Getting new clients is challenging.
There are plenty of freelancing sites like Upwork or Freelancer.com where you can bid on projects, but it’s impossible to compete with Asia developers who drive prices down so low you’d make more money jockeying a register at McDonald’s.
You can post ads on Craigslist, but it’s still tough to get work and the projects you do get aren’t any better than the ones you find on freelancing directories.
I used to think that it was enough to be an excellent developer; that by being highly skilled and doing great work, new clients would somehow find me.
Unfortunately, this isn’t a very efficient approach. You get some referrals, but not as many as you need and for people who aren’t always great clients. You have little control and are at the mercy of luck.
Eventually, I realized that I needed to be more proactive about getting new projects. Hoping that Prince Charming would notice that I was the prettiest girl at the ball wasn’t going to cut it.
I decided that I was going to take the business side of freelancing more seriously. That meant that I needed to learn how to market my services better.
If you’re anything like I used to be, marketing seems like a dark art where people are conned using pop-ups and sleezy long form salesletter nonsense…. so I wasn’t excited about it.
However, I knew that unless I could generate better leads more reliably, I was going to have to deal with lots of peaks and valleys in income and crappy clients who I would be forced work with in order to keep paying the bills. So I applied myself to studying business with the same seriousness that I had used to hone my craft as a freelance developer.
Then, one day while traveling in Vietnam, I made a breakthrough. I completed a small experiment based upon what I learned about marketing. It changed my trajectory for the next three years.
The work that I completed that day has resulted in:
4,628 prospects visiting my site (*prospect* as in someone looking to buy and separate from our normal traffic.)
~250 project inquiries despite warnings that I was likely out of budget
It’s pretty wild.
Very few things I’ve done for my business have had as large of an impact as that one day.
In the three years afterwards, we received so many leads that we grew to a team of 5 with little additional marketing (you don’t have to expand, I could’ve stayed small and simply raised prices and cherry picked the big budgets.)
To set the scene… I had been living in Nagoya, Japan for the past year.

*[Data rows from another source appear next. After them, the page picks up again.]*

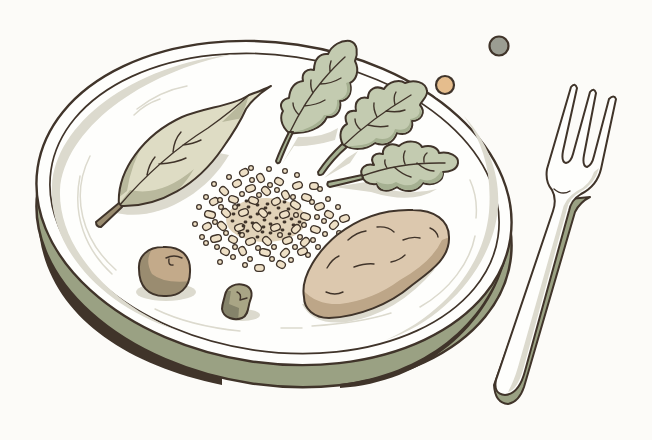
<!DOCTYPE html>
<html lang="en">
<head>
<meta charset="utf-8">
<title>Plate with leaves, seeds and a fork</title>
<style>
:root {
  --paper: #fcfbf8;
  --china: #fefefc;
  --ink: #40342a;
  --sage: #c3cbb0;
  --sage-shade: #a5b091;
  --rim: #9aa183;
  --bay: #dedcc4;
  --bay-shade: #b9b99d;
  --potato: #dcc8ae;
  --potato-shade: #bda688;
  --nut: #c3aa8a;
  --nut-shade: #9a8c70;
  --olive: #a9a585;
  --seed: #eee0c6;
  --shadow: #dcdace;
  --grey-dot: #9b9d92;
  --orange-dot: #e5bd8d;
}
html, body { margin: 0; background: var(--paper); overflow: hidden; }
svg { display: block; width: 652px; height: 440px; }
.ink { stroke: var(--ink); stroke-width: 2; stroke-linecap: round; stroke-linejoin: round; }
.line { fill: none; stroke: var(--ink); stroke-width: 1.4; stroke-linecap: round; stroke-linejoin: round; }
.glaze { fill: none; stroke: var(--shadow); stroke-width: 1.5; stroke-linecap: round; }
.shadow { fill: var(--shadow); }
.seeds { fill: none; stroke-linecap: round; }
</style>
</head>
<body>
<svg viewBox="0 0 652 440" role="img" aria-label="Illustration of a plate with a bay leaf, salad leaves, seeds, nuts and a potato beside a fork">
  <defs>
    <clipPath id="bay-clip"><path d="M119 206C116 170 145 134 182 117C207 107 232 106 249 95Q243 118 222 149C198 184 160 208 119 206Z"/></clipPath>
    <clipPath id="potato-clip"><path id="potato-shape" d="M304 297C300 276 319 250 337 235C360 217 387 209 413 210C434 210 449 220 449 237C450 259 429 272 411 286C390 304 358 317 329 318C314 318 304 309 304 297Z"/></clipPath>
    <clipPath id="nut-clip"><path id="nut-shape" d="M139 269C138 256 148 247 163 247C180 246 191 255 190 272C190 288 179 297 164 296C148 296 139 286 139 269Z"/></clipPath>
    <clipPath id="pebble-clip"><path id="pebble-shape" d="M225 295C227 286 236 283 244 285C252 287 253 294 250 301C248 306 249 315 242 318C235 321 223 318 222 309C222 304 224 300 225 295Z"/></clipPath>
    <path id="big-seeds" d="M243 173l2-1M260 177l1 2M238 183l-2 1M278 181l2 1M296 186l3-1M223 190l2 2M249 189l3-1M265 190l2 2M285 194l1 2M305 197l3 1M213 202l2-1M232 199l3 1M252 200l3 1M275 202l2-1M294 204l3 2M318 207l3-1M208 214l4 1M225 212l2 2M242 213l3-1M262 212l2 2M283 215l3-1M304 216l3 1M328 214l2 1M206 227l2-1M221 225l2 2M238 228l3-1M256 226l2 2M274 228l3-1M295 230l2-2M314 229l3 1M333 226l2-2M214 239l4-1M232 239l2 1M249 242l3-1M266 240l2 2M286 241l3-1M304 243l2-2M224 251l2 1M242 250l1 2M263 252l4 1M284 254l2-2M301 252l3-1M258 268l3 0M280 264l2 1M343 219l3-1M313 186l2 0"/>
    <path id="small-seeds" d="M251 168h0M269 169h0M285 171h0M297 175h0M229 177h0M214 184h0M252 180h0M270 185h0M320 189h0M206 197h0M199 207h0M195 224h0M202 237h0M220 200h0M242 194h0M259 195h0M277 190h0M328 199h0M312 202h0M338 207h0M221 207h0M235 207h0M293 197h0M296 215h0M317 217h0M215 222h0M304 225h0M324 221h0M325 234h0M339 233h0M226 233h0M206 243h0M242 235h0M280 235h0M300 237h0M313 240h0M318 247h0M217 247h0M235 247h0M258 248h0M274 247h0M295 247h0M233 257h0M250 259h0M272 259h0M291 260h0M308 255h0M245 265h0M220 262h0"/>
    <path id="seed-specks" d="M238 205h1M248 207h1M257 205h1M267 204h1M278 208h1M288 209h1M233 214h1M250 217h1M257 214h1M269 213h1M276 218h1M291 219h1M232 221h1M245 222h1M252 223h1M264 220h1M270 224h1M284 222h1M299 222h1M247 231h1M262 232h1M270 233h1M282 230h1M289 234h1M257 237h1M239 233h1M263 227h1M293 225h1M246 201h1M284 202h1M265 208h1M243 226h1"/>
  </defs>

  <rect width="652" height="440" fill="var(--paper)"/>

  <g id="plate">
    <ellipse cx="274" cy="226" rx="239" ry="159" transform="rotate(8.5 274 226)" fill="var(--rim)" stroke="var(--ink)" stroke-width="2.5"/>
    <path d="M38 218C42 286 116 352 222 378L222 385C112 362 40 304 38 218Z" fill="var(--ink)"/>
    <path d="M340 384C430 373 495 318 509 238L511 228C505 312 434 382 340 388Z" fill="var(--ink)"/>
    <ellipse cx="274" cy="203" rx="239" ry="160" transform="rotate(8.5 274 203)" fill="var(--china)" stroke="var(--ink)" stroke-width="2.4"/>
    <ellipse cx="274.500" cy="203.500" rx="226" ry="148" transform="rotate(8.500 274.500 203.500)" fill="var(--china)" stroke="var(--ink)" stroke-width="1.700"/>
    <path class="shadow" d="M52 186C55 125 130 65 235 54C140 72 64 130 60 190C58 246 108 302 176 330C100 305 48 246 52 186ZM464 116C490 145 500 176 498 207C494 264 446 320 386 340C444 314 484 266 489 212C492 174 484 144 464 116Z"/>
    <path class="glaze" d="M90 156C70 196 82 240 116 270M80 176C72 216 86 250 112 274M134 115Q145 104 160 99M137 109Q160 91 187 86M155 309Q190 326 240 331M420 307C450 290 470 262 475 236M470 180Q478 198 476 218M281 328H302M312 326Q360 323 391 313"/>
  </g>

  <g id="bay-leaf">
    <path class="shadow" d="M112 212C154 224 205 196 229 155L219 153L132 199Z"/>
    <path d="M119 206C116 170 145 134 182 117C207 107 232 106 249 95Q263 90 271 86Q254 97 246 109Q239 125 222 149C198 184 160 208 119 206Z" fill="var(--bay)"/>
    <path clip-path="url(#bay-clip)" d="M116 208L130 190Q161 197 194 169Q177 199 142 212ZM118 198Q118 165 146 139Q131 164 127 191ZM249 95Q236 109 222 122L243 118Z" fill="var(--bay-shade)"/>
    <path class="ink" fill="none" d="M119 206C116 170 145 134 182 117C207 107 232 106 249 95Q263 90 271 86Q254 97 246 109Q239 125 222 149C198 184 160 208 119 206Z"/>
    <path class="line" d="M119 206Q160 158 208 128Q232 111 249 95M147 175Q149 164 155 157M173 152Q174 140 181 132M159 164Q176 163 186 158M183 145Q193 144 201 140"/>
    <path class="ink" fill="var(--nut-shade)" d="M119 203L96 222Q96 227 101 227L122 207Z"/>
  </g>

  <g id="salad-leaves">
    <path class="shadow" d="M282 164L298 137Q322 138 338 128L335 140Q311 147 294 146ZM324 178L347 158L358 151L350 163ZM334 187L366 182Q402 198 437 189Q412 205 371 192Z"/>
    <g id="upper-leaf">
      <path class="ink" fill="var(--sage)" d="M289 133C280 125 280 116 283 111C278 104 283 99 289 98C290 88 295 82 303 81C301 73 307 68 314 70C314 59 320 53 328 54C332 45 341 40 350 41C358 43 358 54 355 61C360 71 356 80 350 83C353 94 347 101 340 101C342 112 335 118 327 117C322 129 306 134 289 133Z"/>
      <path d="M292 132C308 130 320 123 324 115C333 116 338 109 337 100C346 99 349 91 346 83L349 82C353 93 347 100 339 100C341 111 334 117 326 116C321 128 306 133 292 132Z" fill="var(--sage-shade)"/>
      <path class="line" d="M290 132Q305 101 323 80Q335 66 345 57M299 115Q293 109 293 103M313 93Q310 87 311 80M304 106Q317 105 325 100M320 84Q331 84 341 78M330 72Q329 66 331 61"/>
      <path class="ink" fill="var(--sage-shade)" d="M289 132Q281 148 276 161Q277 165 280 162Q285 149 293 132Z"/>
    </g>
    <g id="middle-leaf">
      <path class="ink" fill="var(--sage)" d="M343 145C338 135 341 127 347 124C343 115 348 110 356 111C354 101 360 96 368 98C368 89 376 85 384 89C389 81 400 79 405 83C414 79 426 82 427 91C428 97 421 101 420 105C427 113 420 121 412 121C414 132 405 136 397 133C393 145 383 146 375 143C365 151 352 150 343 145Z"/>
      <path d="M347 146C362 146 371 144 376 138C388 141 393 136 395 129C405 132 411 126 410 119C418 118 421 113 419 108C425 115 419 120 411 120C413 131 404 135 396 132C392 144 382 145 375 142C365 149 354 149 347 146Z" fill="var(--sage-shade)"/>
      <path class="line" d="M344 145Q371 119 411 95M361 130Q355 125 355 119M377 117Q373 109 374 103M368 125Q379 128 388 126M386 111Q397 113 405 110M395 105Q393 97 396 92"/>
      <path class="ink" fill="var(--sage-shade)" d="M342 144Q328 157 318 172Q318 177 323 174Q333 159 347 147Z"/>
    </g>
    <g id="lower-leaf">
      <path class="ink" fill="var(--sage)" d="M362 176C359 168 366 163 374 165C369 157 375 152 383 154C382 146 391 142 399 146C407 139 419 141 422 147C431 144 438 148 439 153C449 151 459 156 458 163C457 170 449 172 443 172C444 181 433 187 423 183C417 193 405 193 397 187C386 194 378 190 377 184C369 185 364 182 362 176Z"/>
      <path d="M376 181Q388 187 396 182Q411 190 420 179Q434 184 441 171L443 173C443 181 433 186 423 182C417 192 405 192 397 186C386 193 379 190 376 181Z" fill="var(--sage-shade)"/>
      <path class="line" d="M362 176Q400 162 445 163M387 168Q384 163 385 160M405 164Q402 157 405 151M394 167Q403 175 411 177M417 163Q426 171 434 171M424 162Q423 156 427 153"/>
      <path class="ink" fill="var(--sage-shade)" d="M362 175Q344 179 328 182Q326 186 330 187Q347 183 363 179Z"/>
    </g>
  </g>

  <g id="seeds" class="seeds">
    <ellipse cx="266" cy="220" rx="40" ry="22" fill="#d9c5a3" opacity=".75"/>
    <use href="#big-seeds" stroke="var(--ink)" stroke-width="8"/>
    <use href="#big-seeds" stroke="var(--seed)" stroke-width="5.400"/>
    <use href="#small-seeds" stroke="var(--ink)" stroke-width="6"/>
    <use href="#small-seeds" stroke="var(--seed)" stroke-width="3.500"/>
    <use href="#seed-specks" stroke="var(--ink)" stroke-width="2.800"/>
  </g>

  <g id="hazelnut">
    <ellipse class="shadow" cx="166" cy="292" rx="30" ry="9"/>
    <use href="#nut-shape" fill="var(--nut)"/>
    <path clip-path="url(#nut-clip)" d="M136 255L151 251Q145 262 152 274Q164 284 191 281V300H136Z" fill="var(--nut-shade)"/>
    <use href="#nut-shape" class="ink" fill="none"/>
    <path class="line" d="M166 258Q174 254 182 258M169 259Q168 266 173 265"/>
  </g>

  <g id="pebble">
    <ellipse class="shadow" cx="242" cy="315" rx="18" ry="6"/>
    <use href="#pebble-shape" fill="var(--olive)"/>
    <path clip-path="url(#pebble-clip)" d="M220 290L231 291L229 304L239 308L238 322H218Z" fill="#85836a"/>
    <use href="#pebble-shape" class="ink" fill="none"/>
    <path class="line" d="M237 292Q242 294 240 300M240 300L247 298"/>
  </g>

  <g id="potato">
    <path class="shadow" d="M302 304Q313 326 347 322Q397 314 435 269L412 276Z"/>
    <use href="#potato-shape" fill="var(--potato)"/>
    <path clip-path="url(#potato-clip)" d="M300 286Q313 305 340 304Q373 300 400 280Q432 262 442 240L455 235V325H300Z" fill="var(--potato-shade)"/>
    <use href="#potato-shape" class="ink" fill="none"/>
    <path class="line" d="M348 240Q357 232 366 231M377 227Q388 226 394 232M403 240Q412 236 420 238M327 268Q332 259 339 256M354 267Q366 263 374 264M391 262Q400 260 405 255M326 292Q335 296 343 292M430 228Q437 231 438 237"/>
  </g>

  <g id="dots" stroke="var(--ink)" stroke-width="2.200">
    <circle cx="445" cy="85" r="15" fill="var(--paper)" stroke="none"/>
    <circle cx="445" cy="85" r="9" fill="var(--orange-dot)"/>
    <circle cx="499" cy="46" r="9.500" fill="var(--grey-dot)"/>
  </g>

  <g id="fork">
    <path class="ink" fill="var(--rim)" d="M494 385Q495 403 508 404Q519 402 524 387L575 212Q580 202 590 197L560 200Z"/>
    <path class="ink" fill="var(--china)" d="M571 87Q575 82 577 88L563 151Q561 162 566 163Q571 162 573 154L590 92Q594 87 596 93L584 155Q582 166 587 167Q592 165 594 156L609 99Q614 94 616 99L601 169Q597 186 581 194Q571 200 569 211L525 371Q519 394 505 395Q493 394 496 380L553 211Q557 199 552 190Q545 182 547 169Z"/>
    <path d="M599 168Q595 184 580 192Q569 198 567 209L523 370Q517 390 508 392Q514 381 518 367L562 212Q564 199 577 191Q590 185 594 172Z" fill="var(--shadow)"/>
    <path class="line" d="M554 189Q562 196 570 191"/>
  </g>
</svg>
</body>
</html>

My wife and I were vacationing for two weeks in northern Vietnam before leaving the region to come back to the States.
It’s easy to think that I was flush with cash, but the opposite is actually true. Right after we moved to Japan, I developed tendinitis in my arms and wasn’t able to work. I was on the verge of breaking through to 6 figure income with two valuable clients and had to refer them to another developer (who did instead.) What little savings I had vanished and instead I spent the next year struggling to earn enough money to live in one of the most expensive cities in the world without setting my arms on fire by typing.
It was like I had started over again. Like the 4 years I took to get there just vanished. It was soul crushing.
We were only traveling in Vietnam was because I had promised my wife and knew that we wouldn’t be back in the region for years. Even with that, I was only able to justify it to myself because the plane ticket back was actually cheaper flying through Ho Chi Minh than directly back to the US.
At the end of our trip, we were on Cat Ba island where we had been “deep water soloing”— climbing big rocks out in the ocean and falling into the water instead of rappelling down (incidentally, not great for tendinitis.) We were heading back to the mainland and had a train to catch in Hanoi that night. However, my wife didn’t want to wait at the train station, so we spent the day in a café instead. I set at my laptop sipping ca phe sua nong and working away at my marketing experiment.
We ended up missing our train, but it was worth it.